[ASSIGNMENT]
Look below for the lines from the one with "260 590 236" to the one with "270 690 274", and copy exactly those lines, both ends included.

[GIVEN RECORDS]
* * * * * * * * *

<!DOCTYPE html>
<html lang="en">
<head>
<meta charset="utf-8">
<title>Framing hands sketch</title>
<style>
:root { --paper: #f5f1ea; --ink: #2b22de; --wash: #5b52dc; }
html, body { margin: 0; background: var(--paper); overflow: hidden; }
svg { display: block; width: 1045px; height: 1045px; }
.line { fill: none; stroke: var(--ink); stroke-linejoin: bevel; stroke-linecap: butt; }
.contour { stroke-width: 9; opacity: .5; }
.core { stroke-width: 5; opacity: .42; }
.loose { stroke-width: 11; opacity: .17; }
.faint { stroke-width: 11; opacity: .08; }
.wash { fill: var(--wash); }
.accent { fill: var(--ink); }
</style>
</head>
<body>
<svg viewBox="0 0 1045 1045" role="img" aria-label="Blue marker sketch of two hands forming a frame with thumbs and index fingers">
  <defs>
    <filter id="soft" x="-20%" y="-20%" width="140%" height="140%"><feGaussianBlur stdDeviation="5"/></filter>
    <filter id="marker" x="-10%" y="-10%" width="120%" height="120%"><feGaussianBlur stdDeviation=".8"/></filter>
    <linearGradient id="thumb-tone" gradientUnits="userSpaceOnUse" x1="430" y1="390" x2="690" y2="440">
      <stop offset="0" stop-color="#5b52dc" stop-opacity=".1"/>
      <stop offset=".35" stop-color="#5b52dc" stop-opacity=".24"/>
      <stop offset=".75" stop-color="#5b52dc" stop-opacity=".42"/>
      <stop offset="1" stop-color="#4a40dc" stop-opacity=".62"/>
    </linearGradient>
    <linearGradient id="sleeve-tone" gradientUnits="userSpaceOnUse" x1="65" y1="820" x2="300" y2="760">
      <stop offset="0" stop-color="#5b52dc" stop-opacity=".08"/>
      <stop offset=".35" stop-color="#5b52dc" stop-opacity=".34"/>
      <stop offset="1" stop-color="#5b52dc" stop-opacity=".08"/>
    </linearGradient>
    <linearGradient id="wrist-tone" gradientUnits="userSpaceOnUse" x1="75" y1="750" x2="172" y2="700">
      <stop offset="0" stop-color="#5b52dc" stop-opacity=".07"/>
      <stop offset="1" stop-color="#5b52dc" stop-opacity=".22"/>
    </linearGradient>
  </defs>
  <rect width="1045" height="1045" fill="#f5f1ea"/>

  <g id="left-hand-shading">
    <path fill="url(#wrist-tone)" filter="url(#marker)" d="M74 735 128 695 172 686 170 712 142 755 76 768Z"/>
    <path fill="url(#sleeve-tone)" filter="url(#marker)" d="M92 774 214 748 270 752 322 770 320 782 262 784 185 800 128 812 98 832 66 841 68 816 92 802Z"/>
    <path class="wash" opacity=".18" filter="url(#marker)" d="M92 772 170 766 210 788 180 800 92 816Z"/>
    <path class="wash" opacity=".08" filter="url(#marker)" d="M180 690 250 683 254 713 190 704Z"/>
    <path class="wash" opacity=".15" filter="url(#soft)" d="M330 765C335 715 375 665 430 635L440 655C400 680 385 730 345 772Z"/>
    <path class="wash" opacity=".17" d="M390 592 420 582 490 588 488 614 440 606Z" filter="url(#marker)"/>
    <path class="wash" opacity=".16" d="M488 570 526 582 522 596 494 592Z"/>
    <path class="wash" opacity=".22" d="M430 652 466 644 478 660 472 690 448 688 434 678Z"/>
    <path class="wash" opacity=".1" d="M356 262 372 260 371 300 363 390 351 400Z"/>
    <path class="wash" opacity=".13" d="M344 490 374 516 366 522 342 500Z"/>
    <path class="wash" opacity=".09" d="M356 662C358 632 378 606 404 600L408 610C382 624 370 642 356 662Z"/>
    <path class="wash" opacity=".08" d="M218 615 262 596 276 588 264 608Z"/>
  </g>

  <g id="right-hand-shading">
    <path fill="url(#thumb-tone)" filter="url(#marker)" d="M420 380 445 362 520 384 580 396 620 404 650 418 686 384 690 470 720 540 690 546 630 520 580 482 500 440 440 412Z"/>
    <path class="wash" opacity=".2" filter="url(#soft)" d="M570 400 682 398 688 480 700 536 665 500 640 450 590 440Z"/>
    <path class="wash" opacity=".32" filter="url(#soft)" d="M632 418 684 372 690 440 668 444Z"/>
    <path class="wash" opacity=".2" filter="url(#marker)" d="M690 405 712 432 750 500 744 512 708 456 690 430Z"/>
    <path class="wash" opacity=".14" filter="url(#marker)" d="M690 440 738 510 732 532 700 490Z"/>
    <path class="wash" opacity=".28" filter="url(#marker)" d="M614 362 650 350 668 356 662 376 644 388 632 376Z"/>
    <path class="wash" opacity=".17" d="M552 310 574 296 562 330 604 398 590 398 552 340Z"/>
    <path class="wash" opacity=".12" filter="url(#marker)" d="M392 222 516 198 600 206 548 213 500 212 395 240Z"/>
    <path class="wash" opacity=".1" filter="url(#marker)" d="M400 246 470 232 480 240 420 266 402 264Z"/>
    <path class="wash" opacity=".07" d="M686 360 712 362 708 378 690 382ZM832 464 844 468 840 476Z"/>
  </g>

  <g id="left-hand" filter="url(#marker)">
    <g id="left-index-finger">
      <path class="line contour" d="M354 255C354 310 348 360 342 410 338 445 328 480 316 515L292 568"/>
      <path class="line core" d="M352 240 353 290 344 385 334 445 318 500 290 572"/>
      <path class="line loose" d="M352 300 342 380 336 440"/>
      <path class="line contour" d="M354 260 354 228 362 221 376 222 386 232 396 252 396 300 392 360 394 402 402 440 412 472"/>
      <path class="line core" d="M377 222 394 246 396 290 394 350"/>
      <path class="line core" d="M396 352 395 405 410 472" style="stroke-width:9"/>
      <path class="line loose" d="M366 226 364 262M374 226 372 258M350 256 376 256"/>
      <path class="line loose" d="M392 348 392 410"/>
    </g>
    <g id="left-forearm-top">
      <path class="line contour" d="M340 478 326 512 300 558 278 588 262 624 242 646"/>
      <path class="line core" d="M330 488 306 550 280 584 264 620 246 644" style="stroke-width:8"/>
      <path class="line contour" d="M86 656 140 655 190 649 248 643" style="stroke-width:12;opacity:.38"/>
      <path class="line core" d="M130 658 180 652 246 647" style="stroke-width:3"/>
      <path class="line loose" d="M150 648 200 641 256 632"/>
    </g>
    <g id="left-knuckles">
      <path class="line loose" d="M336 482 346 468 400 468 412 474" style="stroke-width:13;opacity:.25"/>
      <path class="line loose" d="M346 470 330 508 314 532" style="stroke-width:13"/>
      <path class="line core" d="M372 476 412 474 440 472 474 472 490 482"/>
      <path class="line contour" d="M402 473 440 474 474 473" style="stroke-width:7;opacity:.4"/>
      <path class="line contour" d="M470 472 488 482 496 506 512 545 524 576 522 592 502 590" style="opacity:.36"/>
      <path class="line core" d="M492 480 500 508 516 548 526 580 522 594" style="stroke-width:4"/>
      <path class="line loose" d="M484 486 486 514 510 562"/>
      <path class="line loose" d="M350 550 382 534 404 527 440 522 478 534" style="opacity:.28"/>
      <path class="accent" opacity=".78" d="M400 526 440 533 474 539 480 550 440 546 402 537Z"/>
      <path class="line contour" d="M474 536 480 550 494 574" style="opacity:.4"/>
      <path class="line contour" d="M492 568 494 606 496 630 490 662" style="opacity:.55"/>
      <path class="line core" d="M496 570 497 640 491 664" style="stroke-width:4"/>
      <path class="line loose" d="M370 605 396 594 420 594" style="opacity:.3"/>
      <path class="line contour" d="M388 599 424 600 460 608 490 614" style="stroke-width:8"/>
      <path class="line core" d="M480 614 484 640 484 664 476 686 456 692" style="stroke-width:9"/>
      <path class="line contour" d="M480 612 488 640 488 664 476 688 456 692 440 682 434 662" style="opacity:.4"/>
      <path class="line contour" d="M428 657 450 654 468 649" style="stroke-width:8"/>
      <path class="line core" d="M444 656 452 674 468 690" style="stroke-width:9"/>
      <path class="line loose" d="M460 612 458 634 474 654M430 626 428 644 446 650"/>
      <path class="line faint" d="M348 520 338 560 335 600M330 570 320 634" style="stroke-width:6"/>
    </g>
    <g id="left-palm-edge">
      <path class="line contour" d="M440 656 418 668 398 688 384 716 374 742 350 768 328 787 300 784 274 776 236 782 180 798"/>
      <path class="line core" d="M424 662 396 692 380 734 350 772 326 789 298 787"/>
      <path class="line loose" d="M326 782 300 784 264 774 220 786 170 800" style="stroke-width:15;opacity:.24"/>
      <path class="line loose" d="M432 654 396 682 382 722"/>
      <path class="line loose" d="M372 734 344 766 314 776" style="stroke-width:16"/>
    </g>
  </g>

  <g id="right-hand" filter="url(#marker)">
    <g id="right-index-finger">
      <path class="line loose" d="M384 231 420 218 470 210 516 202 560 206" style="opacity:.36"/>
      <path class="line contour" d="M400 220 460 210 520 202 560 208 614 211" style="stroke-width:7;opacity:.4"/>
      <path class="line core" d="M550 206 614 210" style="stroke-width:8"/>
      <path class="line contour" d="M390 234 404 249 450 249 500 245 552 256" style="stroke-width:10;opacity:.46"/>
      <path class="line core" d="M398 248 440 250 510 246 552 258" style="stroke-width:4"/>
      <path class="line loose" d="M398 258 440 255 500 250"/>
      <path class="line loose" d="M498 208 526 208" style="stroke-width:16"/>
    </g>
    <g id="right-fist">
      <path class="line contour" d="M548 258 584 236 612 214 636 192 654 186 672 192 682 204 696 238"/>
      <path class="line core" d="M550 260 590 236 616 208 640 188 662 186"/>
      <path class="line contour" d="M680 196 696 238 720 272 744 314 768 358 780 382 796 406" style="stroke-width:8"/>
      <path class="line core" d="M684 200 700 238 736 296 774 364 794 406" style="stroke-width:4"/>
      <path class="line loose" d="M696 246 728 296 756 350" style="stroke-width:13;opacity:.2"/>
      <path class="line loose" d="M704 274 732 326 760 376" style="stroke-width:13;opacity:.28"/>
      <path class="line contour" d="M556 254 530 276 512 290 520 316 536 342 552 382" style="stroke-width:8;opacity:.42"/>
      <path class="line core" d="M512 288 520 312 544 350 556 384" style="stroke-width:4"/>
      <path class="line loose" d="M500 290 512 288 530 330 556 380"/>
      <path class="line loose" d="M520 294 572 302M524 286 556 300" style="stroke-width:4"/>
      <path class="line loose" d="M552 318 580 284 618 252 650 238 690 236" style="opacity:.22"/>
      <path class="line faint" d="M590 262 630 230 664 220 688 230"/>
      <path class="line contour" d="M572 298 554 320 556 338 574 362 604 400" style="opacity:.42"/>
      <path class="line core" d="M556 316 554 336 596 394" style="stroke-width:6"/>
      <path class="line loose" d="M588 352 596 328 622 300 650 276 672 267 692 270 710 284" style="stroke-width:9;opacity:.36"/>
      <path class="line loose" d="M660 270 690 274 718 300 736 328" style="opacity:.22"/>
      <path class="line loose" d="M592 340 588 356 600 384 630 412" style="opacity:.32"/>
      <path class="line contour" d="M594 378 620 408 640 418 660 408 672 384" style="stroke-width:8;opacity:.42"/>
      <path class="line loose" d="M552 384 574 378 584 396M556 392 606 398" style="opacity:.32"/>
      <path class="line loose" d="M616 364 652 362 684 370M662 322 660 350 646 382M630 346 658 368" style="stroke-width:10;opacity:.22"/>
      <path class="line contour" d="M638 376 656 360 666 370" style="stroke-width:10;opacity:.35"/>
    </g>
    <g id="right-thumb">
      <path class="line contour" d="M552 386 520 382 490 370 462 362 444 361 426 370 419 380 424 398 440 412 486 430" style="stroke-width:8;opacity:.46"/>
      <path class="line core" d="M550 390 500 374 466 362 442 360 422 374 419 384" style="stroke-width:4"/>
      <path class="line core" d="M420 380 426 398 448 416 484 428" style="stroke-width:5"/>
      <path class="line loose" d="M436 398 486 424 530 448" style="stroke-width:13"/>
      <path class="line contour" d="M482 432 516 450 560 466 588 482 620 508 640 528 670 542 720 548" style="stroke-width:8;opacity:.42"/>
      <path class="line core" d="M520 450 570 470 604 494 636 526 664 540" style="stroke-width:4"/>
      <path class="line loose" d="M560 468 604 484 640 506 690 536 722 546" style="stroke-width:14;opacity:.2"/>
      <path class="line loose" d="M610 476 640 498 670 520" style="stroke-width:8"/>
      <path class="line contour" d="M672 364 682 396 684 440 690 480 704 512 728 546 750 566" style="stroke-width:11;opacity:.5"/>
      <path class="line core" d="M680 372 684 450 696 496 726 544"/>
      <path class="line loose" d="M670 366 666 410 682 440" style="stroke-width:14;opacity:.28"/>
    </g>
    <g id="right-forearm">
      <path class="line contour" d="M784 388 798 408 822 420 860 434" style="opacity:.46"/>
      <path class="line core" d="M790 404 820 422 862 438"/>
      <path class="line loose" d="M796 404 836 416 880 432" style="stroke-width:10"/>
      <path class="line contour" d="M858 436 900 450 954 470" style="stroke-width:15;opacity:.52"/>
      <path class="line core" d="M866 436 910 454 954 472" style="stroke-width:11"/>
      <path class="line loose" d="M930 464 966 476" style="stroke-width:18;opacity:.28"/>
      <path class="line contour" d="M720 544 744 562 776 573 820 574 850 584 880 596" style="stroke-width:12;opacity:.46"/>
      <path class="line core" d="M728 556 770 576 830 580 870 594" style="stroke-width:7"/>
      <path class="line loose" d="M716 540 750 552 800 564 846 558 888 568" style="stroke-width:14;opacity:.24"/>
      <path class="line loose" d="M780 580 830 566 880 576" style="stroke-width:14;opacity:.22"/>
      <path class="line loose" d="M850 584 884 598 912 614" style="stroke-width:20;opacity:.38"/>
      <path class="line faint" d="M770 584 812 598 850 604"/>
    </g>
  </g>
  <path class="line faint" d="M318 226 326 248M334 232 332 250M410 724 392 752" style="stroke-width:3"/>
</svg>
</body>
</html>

* * * * * * * * *

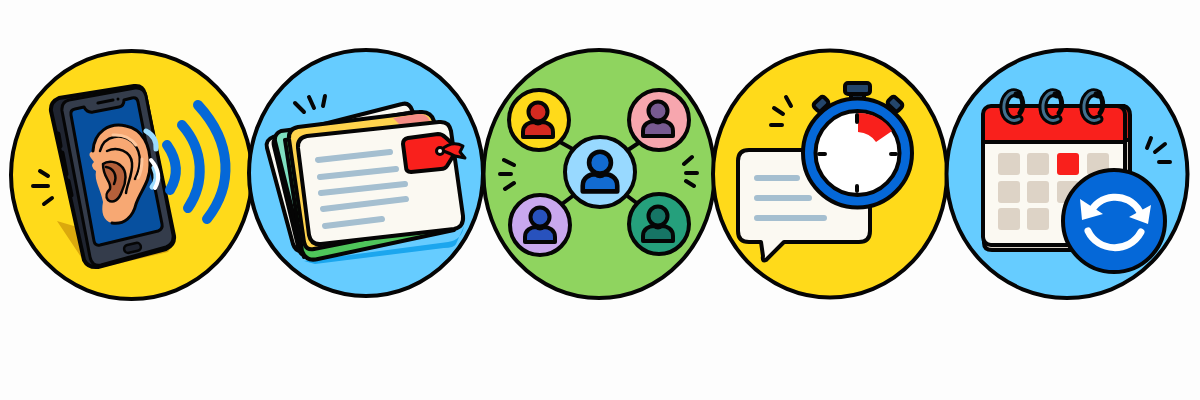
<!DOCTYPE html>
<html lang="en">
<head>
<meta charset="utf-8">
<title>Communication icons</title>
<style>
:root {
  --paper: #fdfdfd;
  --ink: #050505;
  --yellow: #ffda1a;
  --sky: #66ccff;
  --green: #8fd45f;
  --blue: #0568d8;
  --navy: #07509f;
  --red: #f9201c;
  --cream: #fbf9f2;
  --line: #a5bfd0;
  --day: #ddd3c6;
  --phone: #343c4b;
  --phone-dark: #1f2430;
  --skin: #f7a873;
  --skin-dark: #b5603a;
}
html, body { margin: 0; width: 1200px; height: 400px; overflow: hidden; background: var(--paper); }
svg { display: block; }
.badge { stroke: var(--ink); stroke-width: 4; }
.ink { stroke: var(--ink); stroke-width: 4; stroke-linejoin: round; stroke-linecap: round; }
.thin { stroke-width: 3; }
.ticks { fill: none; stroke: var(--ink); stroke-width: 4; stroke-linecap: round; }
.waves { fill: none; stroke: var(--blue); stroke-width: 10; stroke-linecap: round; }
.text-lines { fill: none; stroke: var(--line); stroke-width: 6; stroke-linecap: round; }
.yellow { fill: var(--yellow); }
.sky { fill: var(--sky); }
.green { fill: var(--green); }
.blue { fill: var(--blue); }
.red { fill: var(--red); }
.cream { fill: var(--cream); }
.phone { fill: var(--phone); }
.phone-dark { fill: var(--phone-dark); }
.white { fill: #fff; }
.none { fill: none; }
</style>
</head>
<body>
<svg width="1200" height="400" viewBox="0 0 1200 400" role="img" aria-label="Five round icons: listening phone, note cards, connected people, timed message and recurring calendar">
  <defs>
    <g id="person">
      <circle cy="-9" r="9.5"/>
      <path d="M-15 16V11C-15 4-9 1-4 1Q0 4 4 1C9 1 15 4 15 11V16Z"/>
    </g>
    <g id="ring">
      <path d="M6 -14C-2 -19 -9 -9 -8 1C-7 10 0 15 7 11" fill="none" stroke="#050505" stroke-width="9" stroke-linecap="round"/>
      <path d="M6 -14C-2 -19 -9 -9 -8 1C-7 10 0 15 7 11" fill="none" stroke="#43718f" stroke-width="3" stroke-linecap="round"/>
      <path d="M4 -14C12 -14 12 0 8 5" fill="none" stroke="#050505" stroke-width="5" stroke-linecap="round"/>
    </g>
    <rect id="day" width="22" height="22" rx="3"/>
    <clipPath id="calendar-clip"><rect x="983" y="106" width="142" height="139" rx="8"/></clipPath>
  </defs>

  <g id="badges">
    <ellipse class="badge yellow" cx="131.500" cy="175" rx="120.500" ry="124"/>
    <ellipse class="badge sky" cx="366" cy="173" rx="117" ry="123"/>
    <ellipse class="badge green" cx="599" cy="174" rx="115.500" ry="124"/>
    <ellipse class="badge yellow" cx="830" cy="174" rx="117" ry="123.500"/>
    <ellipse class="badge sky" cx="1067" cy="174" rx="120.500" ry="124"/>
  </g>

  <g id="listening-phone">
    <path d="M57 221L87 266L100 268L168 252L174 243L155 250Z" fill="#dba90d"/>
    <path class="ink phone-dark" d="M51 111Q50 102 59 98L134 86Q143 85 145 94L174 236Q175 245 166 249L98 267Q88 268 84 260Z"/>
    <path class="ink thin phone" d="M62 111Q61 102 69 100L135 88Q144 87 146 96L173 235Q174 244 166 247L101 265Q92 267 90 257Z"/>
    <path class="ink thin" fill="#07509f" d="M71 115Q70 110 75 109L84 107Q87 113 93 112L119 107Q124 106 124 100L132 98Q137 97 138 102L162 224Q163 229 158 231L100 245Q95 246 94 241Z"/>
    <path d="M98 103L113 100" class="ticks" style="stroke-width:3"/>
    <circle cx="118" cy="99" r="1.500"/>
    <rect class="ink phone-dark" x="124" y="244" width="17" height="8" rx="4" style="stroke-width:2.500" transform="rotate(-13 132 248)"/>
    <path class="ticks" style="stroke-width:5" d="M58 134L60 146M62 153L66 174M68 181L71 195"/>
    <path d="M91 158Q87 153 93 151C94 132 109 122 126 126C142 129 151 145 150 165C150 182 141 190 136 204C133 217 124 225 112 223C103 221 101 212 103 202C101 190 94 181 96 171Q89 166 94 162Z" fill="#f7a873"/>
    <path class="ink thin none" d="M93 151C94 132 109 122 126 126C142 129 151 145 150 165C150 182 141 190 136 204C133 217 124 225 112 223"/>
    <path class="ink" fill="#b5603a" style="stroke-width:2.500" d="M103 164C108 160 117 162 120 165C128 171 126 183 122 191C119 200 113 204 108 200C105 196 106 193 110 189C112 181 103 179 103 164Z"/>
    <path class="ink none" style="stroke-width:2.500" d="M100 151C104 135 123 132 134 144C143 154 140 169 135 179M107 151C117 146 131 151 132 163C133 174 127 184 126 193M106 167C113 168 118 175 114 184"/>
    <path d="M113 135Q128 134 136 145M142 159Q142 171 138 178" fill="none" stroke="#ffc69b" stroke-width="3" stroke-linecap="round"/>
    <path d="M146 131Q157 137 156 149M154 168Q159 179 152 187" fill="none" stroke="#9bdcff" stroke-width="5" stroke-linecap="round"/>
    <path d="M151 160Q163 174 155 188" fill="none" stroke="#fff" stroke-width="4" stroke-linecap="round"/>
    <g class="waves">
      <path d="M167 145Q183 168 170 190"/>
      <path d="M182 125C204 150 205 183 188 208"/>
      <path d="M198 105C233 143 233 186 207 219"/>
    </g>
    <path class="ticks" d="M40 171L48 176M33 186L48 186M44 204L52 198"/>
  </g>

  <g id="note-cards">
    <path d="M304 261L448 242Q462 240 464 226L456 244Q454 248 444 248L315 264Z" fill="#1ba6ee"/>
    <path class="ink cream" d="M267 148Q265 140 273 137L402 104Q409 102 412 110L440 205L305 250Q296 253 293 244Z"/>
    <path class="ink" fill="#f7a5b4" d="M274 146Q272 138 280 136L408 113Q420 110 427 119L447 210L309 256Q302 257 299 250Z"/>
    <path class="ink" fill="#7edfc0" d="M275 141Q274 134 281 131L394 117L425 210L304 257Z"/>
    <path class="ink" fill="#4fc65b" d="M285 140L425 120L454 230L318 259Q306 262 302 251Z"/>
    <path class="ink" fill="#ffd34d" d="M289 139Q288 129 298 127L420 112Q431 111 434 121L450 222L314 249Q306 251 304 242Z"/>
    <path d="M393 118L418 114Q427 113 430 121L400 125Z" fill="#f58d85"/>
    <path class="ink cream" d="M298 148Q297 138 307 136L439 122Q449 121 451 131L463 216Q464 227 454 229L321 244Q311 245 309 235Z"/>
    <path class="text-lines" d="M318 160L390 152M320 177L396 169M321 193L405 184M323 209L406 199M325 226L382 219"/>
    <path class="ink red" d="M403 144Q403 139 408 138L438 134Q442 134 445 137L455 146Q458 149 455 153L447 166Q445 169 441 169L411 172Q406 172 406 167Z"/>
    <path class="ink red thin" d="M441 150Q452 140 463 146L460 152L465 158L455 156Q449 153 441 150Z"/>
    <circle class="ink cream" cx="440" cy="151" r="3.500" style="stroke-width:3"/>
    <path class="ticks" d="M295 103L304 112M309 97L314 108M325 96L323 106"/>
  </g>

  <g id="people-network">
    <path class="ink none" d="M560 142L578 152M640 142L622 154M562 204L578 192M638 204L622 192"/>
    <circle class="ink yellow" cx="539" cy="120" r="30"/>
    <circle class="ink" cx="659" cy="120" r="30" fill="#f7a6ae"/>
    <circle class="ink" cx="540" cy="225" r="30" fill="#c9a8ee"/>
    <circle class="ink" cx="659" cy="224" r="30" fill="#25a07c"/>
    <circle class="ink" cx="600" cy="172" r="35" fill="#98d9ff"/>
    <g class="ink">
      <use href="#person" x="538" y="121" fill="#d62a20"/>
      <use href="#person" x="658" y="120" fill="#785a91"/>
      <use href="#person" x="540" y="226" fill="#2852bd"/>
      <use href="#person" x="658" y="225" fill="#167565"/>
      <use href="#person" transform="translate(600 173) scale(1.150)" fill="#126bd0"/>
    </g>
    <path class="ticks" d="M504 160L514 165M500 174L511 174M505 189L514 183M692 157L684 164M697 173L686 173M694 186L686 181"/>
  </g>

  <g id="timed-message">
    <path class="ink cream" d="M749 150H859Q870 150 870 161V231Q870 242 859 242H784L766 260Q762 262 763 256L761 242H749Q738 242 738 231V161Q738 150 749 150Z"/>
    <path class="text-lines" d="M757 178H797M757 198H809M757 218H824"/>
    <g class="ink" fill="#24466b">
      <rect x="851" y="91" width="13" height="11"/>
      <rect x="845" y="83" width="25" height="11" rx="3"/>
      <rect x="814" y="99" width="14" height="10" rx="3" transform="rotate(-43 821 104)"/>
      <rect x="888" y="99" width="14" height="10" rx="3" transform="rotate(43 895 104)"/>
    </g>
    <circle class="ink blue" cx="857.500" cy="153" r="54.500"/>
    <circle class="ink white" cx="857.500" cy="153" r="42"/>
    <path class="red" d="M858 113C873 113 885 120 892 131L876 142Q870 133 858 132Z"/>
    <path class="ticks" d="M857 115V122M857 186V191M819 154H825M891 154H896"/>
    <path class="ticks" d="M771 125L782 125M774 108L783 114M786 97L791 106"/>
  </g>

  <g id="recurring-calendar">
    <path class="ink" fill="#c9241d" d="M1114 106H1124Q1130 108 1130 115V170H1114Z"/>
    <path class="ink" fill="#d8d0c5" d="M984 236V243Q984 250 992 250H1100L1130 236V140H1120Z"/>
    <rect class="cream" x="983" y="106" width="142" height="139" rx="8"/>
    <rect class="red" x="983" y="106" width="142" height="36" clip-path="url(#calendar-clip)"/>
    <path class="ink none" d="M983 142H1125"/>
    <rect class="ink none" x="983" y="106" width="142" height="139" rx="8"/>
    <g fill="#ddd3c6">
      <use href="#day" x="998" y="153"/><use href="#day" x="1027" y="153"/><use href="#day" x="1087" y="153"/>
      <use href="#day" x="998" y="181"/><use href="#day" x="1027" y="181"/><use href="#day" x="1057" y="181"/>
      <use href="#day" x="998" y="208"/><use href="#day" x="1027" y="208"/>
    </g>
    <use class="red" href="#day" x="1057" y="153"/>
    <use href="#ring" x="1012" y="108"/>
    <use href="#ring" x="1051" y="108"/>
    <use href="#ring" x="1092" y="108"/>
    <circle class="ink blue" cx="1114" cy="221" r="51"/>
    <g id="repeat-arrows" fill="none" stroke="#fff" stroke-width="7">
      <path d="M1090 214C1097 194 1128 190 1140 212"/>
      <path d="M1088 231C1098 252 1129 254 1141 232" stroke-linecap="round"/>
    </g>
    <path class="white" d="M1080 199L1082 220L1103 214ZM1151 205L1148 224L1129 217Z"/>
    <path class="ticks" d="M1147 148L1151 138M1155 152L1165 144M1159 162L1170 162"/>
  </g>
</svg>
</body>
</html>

* * * * * * * * *

[RESPONSE]
      <path class="line core" d="M550 260 590 236 616 208 640 188 662 186"/>
      <path class="line contour" d="M680 196 696 238 720 272 744 314 768 358 780 382 796 406" style="stroke-width:8"/>
      <path class="line core" d="M684 200 700 238 736 296 774 364 794 406" style="stroke-width:4"/>
      <path class="line loose" d="M696 246 728 296 756 350" style="stroke-width:13;opacity:.2"/>
      <path class="line loose" d="M704 274 732 326 760 376" style="stroke-width:13;opacity:.28"/>
      <path class="line contour" d="M556 254 530 276 512 290 520 316 536 342 552 382" style="stroke-width:8;opacity:.42"/>
      <path class="line core" d="M512 288 520 312 544 350 556 384" style="stroke-width:4"/>
      <path class="line loose" d="M500 290 512 288 530 330 556 380"/>
      <path class="line loose" d="M520 294 572 302M524 286 556 300" style="stroke-width:4"/>
      <path class="line loose" d="M552 318 580 284 618 252 650 238 690 236" style="opacity:.22"/>
      <path class="line faint" d="M590 262 630 230 664 220 688 230"/>
      <path class="line contour" d="M572 298 554 320 556 338 574 362 604 400" style="opacity:.42"/>
      <path class="line core" d="M556 316 554 336 596 394" style="stroke-width:6"/>
      <path class="line loose" d="M588 352 596 328 622 300 650 276 672 267 692 270 710 284" style="stroke-width:9;opacity:.36"/>
      <path class="line loose" d="M660 270 690 274 718 300 736 328" style="opacity:.22"/>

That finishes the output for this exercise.